02-02-2009 - Russia Today - The World Economic Forum in Davos concluded, with the rountables and sessions filled with talk about recovery from the current financial crisis. If there is one outcome of Davos 2009, it's that everyone seems to know now how the world got into this mess, but not how to get out of it. Or, according Josh Lerner, Professor of Investment Banking, Harvard Business School, where it's going next. "For instance when it comes to the question of investment - should we be pulling back waiting for things to get worse or is it instead the time to jump forward and take advantage of the opportunities.” In his opening speech Russia's Prime Minister Vladimir Putin reassured everyone that Russia will stay open to foreign investors. But Anatoly Chubais, Director General of the Russian Nanotechnology Corporation, says conditions in Russia are far from the biggest concern of most international investors. “Investment doesn’t care about Russia. They care about themselves. They are in too complicated a situation to try to discuss, now, Russia’s European relations, to try to discuss the investment conditions in Russia for foreign investors. Its absolutely untimely, it’s 100% untimely! I myself made this mistake in the forum in trying to explain. They don’t care, it’s the wrong situation, they feel catastrophe." And in this case, says Professor Josh Lerner, it’s politicians who are expected to provide re-regulation as well as capital. “This is not the kind of thing that the private sector, by itself, can really resolve. I think, even thinking back to a year ago, that proposition would have been highly controversial." Many still hope the crisis will play out to a V scenario - sharply down and then sharply up again. But realists suggest preparing for the worst - deflation or even stagflation. With so much uncertainty the most sensible idea that has come out of this meeting for the Davos Man seems to be keeping your head while all around are losing theirs. Perhaps a little bit more was expected from those who were going to “Shape the post crisis world” - But in order to shape one needs to be in control - and that is certainly something that the 2009 Davos men don’t seem to be.

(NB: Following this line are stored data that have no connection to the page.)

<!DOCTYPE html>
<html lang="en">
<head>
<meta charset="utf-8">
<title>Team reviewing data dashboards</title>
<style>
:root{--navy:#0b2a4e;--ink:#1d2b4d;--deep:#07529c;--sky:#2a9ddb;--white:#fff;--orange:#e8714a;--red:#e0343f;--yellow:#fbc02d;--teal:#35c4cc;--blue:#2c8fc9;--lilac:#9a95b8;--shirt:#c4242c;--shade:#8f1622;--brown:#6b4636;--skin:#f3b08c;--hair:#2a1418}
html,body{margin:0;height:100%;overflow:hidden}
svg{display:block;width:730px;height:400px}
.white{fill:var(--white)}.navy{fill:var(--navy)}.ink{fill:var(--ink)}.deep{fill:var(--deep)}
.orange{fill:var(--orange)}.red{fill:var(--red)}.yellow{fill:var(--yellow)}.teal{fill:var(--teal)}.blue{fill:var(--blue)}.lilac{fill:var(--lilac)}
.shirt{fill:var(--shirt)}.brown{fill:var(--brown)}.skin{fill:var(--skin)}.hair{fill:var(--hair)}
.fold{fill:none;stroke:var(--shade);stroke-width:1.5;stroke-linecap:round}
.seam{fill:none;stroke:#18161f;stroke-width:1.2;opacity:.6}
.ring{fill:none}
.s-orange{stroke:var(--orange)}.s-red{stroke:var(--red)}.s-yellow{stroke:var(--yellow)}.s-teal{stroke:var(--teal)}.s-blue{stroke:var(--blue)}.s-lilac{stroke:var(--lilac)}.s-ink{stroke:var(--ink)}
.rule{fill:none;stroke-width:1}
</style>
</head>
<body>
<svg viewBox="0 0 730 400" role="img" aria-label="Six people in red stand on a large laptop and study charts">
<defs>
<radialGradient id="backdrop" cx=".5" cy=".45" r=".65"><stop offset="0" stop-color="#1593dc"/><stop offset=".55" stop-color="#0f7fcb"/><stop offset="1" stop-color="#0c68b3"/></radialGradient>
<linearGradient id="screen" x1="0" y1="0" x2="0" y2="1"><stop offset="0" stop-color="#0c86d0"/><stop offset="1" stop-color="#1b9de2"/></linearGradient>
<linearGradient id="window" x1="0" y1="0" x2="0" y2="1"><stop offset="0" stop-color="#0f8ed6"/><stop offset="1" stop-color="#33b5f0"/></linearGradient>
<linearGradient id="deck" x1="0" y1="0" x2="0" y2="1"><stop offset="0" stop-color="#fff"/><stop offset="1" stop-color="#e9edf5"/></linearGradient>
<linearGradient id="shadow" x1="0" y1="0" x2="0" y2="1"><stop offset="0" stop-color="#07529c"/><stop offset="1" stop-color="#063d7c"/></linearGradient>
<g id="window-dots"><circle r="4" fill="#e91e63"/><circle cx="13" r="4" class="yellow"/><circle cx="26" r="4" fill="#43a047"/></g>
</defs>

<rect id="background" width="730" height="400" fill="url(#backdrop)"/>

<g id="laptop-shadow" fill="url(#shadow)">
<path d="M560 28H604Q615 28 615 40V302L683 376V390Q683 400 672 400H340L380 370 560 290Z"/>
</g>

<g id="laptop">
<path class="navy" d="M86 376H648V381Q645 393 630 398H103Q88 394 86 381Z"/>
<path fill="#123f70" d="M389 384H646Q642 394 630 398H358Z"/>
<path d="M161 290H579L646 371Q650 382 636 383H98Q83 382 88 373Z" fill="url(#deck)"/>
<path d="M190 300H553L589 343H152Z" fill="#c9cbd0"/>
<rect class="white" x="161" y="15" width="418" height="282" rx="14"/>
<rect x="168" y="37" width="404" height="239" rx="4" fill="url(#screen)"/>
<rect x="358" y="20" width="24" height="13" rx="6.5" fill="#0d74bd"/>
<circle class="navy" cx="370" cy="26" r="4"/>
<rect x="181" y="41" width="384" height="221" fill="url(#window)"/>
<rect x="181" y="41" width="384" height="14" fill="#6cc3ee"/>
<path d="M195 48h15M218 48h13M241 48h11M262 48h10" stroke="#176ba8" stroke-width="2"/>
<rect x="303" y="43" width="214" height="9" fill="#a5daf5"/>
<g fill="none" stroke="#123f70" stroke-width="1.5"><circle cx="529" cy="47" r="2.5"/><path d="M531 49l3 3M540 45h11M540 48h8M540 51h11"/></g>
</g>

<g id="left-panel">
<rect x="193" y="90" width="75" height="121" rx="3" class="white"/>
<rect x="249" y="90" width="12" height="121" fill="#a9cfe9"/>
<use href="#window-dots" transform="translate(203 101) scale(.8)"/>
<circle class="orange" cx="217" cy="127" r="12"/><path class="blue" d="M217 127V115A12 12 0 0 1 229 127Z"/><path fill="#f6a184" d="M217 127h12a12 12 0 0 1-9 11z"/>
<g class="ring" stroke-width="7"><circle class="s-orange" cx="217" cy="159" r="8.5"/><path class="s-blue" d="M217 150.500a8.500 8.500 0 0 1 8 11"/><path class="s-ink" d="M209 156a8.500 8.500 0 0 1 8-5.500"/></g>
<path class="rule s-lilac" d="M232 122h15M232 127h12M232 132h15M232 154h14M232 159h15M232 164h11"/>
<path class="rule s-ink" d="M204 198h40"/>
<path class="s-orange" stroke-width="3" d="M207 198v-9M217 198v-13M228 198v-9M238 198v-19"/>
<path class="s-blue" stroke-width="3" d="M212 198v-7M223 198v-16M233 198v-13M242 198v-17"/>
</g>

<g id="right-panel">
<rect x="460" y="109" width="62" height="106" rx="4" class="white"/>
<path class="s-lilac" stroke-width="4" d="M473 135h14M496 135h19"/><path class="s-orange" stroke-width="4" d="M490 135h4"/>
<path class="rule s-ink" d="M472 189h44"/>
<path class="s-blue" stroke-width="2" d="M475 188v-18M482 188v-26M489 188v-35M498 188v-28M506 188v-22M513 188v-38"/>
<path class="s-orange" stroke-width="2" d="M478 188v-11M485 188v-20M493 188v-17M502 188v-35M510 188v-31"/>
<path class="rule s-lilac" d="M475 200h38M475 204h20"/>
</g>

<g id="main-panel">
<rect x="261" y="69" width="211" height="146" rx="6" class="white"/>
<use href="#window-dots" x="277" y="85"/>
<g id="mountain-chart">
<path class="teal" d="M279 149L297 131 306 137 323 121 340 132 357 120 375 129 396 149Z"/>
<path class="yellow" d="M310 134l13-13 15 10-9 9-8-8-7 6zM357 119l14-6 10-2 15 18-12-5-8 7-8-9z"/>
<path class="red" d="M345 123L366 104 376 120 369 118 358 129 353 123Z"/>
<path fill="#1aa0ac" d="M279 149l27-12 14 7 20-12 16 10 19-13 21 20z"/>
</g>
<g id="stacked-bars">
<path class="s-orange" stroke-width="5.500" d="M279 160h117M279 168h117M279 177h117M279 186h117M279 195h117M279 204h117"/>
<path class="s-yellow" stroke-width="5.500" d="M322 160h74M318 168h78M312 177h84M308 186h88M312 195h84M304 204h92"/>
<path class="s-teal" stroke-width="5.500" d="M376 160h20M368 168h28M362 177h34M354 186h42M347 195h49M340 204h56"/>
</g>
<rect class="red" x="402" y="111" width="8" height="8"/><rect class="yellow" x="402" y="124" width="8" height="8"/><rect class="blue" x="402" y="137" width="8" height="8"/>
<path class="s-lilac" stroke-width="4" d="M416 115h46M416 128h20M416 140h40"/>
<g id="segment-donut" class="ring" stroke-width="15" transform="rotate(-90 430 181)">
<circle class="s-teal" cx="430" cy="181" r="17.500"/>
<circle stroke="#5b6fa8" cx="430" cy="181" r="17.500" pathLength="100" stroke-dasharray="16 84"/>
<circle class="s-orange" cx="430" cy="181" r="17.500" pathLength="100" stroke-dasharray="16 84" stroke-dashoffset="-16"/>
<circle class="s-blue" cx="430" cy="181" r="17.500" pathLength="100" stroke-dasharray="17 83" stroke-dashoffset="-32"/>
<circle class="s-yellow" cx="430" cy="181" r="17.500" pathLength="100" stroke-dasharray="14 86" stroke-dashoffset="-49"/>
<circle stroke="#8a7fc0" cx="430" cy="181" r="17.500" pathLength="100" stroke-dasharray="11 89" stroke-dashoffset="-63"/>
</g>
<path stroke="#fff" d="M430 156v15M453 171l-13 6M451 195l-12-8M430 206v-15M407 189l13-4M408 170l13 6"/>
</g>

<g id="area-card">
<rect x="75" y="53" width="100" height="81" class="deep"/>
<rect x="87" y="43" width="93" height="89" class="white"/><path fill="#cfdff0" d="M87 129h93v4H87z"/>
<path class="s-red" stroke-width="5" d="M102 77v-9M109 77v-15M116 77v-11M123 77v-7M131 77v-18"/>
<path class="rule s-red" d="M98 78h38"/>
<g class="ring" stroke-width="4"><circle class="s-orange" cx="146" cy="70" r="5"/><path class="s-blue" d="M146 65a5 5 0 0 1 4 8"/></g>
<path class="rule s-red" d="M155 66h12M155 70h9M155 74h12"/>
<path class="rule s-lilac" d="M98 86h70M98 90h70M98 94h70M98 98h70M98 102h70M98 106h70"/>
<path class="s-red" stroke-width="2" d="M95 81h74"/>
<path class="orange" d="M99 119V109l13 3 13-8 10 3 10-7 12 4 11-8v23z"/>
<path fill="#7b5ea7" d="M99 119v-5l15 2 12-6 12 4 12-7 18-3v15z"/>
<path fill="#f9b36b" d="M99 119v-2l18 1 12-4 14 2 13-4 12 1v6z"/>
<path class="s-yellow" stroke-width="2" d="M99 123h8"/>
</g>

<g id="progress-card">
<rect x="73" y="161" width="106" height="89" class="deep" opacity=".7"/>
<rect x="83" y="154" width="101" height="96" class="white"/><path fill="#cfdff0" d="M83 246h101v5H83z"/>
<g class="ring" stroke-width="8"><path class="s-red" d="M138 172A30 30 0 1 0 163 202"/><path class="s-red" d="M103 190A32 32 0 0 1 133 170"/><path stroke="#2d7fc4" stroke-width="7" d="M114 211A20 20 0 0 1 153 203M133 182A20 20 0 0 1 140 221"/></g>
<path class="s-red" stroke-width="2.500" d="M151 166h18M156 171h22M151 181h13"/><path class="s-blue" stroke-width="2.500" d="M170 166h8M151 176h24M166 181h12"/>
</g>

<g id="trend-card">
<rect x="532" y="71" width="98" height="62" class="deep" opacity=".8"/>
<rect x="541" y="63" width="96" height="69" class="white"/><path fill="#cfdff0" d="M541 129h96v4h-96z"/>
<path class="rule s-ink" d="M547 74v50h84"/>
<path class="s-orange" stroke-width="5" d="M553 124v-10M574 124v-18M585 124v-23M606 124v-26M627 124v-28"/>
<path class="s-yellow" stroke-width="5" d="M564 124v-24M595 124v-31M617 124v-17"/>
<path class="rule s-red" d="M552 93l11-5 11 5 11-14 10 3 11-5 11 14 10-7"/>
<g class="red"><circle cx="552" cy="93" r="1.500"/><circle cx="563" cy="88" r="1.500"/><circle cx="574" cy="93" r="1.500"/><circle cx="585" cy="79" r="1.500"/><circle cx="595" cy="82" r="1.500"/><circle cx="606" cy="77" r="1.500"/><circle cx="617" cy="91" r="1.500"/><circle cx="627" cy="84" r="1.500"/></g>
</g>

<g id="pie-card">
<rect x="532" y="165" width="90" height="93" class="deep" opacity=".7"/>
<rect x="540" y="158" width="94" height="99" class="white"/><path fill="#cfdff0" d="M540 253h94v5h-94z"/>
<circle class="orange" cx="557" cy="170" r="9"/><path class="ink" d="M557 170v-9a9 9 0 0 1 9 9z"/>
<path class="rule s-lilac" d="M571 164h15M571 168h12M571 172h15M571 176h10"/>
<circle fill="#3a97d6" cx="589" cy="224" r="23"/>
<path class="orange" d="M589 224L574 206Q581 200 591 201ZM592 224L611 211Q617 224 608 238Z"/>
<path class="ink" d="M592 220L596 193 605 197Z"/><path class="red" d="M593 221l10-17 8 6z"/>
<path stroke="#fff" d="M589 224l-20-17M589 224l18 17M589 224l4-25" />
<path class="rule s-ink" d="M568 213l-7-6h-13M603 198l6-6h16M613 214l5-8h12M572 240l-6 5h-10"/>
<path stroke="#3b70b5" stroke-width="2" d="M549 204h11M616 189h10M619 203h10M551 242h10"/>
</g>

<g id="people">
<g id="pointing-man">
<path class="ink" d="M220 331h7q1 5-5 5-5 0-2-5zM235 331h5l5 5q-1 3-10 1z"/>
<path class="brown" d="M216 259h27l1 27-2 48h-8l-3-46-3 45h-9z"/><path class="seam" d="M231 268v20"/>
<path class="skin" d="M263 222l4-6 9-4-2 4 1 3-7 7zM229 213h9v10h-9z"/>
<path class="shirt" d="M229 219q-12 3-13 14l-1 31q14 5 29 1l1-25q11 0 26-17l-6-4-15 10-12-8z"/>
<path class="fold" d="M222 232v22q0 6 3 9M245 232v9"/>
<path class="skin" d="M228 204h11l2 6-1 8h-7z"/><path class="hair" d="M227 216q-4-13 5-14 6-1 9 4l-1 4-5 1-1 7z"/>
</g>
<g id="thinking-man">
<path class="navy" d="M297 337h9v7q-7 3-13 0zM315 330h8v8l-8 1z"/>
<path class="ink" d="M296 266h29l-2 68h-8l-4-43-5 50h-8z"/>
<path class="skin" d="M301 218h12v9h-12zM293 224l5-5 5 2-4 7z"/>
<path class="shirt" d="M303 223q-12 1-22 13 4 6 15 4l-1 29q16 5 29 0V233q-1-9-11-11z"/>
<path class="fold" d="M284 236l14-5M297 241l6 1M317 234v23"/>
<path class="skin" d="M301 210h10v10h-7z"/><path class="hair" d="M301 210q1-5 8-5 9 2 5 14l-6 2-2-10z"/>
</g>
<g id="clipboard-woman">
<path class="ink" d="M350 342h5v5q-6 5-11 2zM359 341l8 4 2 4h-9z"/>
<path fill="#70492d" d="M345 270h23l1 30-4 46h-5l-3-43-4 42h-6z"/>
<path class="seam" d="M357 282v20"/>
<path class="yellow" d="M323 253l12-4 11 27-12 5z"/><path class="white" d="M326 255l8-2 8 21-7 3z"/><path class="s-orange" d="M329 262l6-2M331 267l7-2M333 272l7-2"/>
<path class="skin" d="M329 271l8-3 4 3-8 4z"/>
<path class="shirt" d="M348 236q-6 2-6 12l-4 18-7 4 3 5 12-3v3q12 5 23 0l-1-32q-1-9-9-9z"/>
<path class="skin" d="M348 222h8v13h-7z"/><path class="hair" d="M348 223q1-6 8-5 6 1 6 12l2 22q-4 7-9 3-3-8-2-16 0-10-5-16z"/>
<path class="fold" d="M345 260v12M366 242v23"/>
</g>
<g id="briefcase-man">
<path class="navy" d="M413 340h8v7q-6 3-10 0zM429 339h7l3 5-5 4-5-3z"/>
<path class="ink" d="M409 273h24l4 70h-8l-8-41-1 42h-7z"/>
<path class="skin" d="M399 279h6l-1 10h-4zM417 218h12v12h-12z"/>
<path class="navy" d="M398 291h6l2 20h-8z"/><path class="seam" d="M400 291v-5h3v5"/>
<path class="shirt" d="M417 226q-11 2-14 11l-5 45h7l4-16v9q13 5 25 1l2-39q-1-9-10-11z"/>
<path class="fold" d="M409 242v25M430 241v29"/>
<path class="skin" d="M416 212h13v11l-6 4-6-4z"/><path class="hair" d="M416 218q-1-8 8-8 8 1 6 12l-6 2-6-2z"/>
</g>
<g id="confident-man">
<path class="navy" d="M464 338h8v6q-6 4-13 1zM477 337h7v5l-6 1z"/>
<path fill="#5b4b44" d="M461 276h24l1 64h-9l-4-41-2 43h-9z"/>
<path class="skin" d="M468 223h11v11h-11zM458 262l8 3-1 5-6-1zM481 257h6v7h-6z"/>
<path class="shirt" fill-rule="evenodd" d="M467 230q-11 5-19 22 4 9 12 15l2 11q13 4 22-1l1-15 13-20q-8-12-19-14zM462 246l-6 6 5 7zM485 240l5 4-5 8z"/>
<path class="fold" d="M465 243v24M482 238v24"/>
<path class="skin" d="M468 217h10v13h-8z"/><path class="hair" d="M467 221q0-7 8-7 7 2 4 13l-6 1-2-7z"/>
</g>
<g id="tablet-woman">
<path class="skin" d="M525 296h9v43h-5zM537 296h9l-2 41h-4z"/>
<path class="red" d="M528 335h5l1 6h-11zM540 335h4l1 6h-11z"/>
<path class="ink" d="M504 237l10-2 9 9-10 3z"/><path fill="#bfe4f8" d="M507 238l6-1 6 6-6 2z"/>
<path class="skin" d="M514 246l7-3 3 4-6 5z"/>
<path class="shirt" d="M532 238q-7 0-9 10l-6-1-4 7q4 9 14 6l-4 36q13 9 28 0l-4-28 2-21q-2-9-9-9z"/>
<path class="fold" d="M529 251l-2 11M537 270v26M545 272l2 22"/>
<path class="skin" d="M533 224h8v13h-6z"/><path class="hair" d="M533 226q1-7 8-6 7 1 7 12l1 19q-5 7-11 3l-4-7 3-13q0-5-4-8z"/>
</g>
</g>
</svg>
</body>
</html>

Bulgaria ties up Azeri gas deal
01-26-2009 - Upstream OnLine - Bulgarian Prime Minister Sergei Stanishev reached an agreement with Azeri President Ilham Aliyev to import 1 billion cubic metres of Azeri gas a year from 2010, the government in Sofia said. Today's deal follows last year's memorandum of understanding between Bulgaria and Azerbaijan on the exports of 1 Bcm of gas to the Balkan country, which is trying to ease its dependence on Russian gas. "Next week, (Bulgaria's state gas monopoly) Bulgargaz and the Azeri gas company will start technical talks on the concrete parameters of the future agreement," the Bulgarian government said in a statement. Stanishev and Aliyev met in Budapest, where both will attend a conference on the European Union-backed Nabucco pipeline project tomorrow, which aims to bring Caspian and Middle Eastern gas to Europe to reduce the continent's reliance on Russian energy. But to import Caspian gas, Bulgaria will need to build a €250 million ($328.6 million) 80-kilometre stretch to link its gas network to an existing Turkey-Greece pipeline, which is already carrying Azeri gas to Europe. Sofia is yet to raise money for the plan and receive Athens' and Ankara's consent, which could take well over a year, industry officials have said. Bulgaria, which is almost fully dependent on Russian oil and gas, was one of the worst hit in a Moscow-Kiev gas row which cut Russian supplies to Europe via Ukraine for two weeks earlier this month.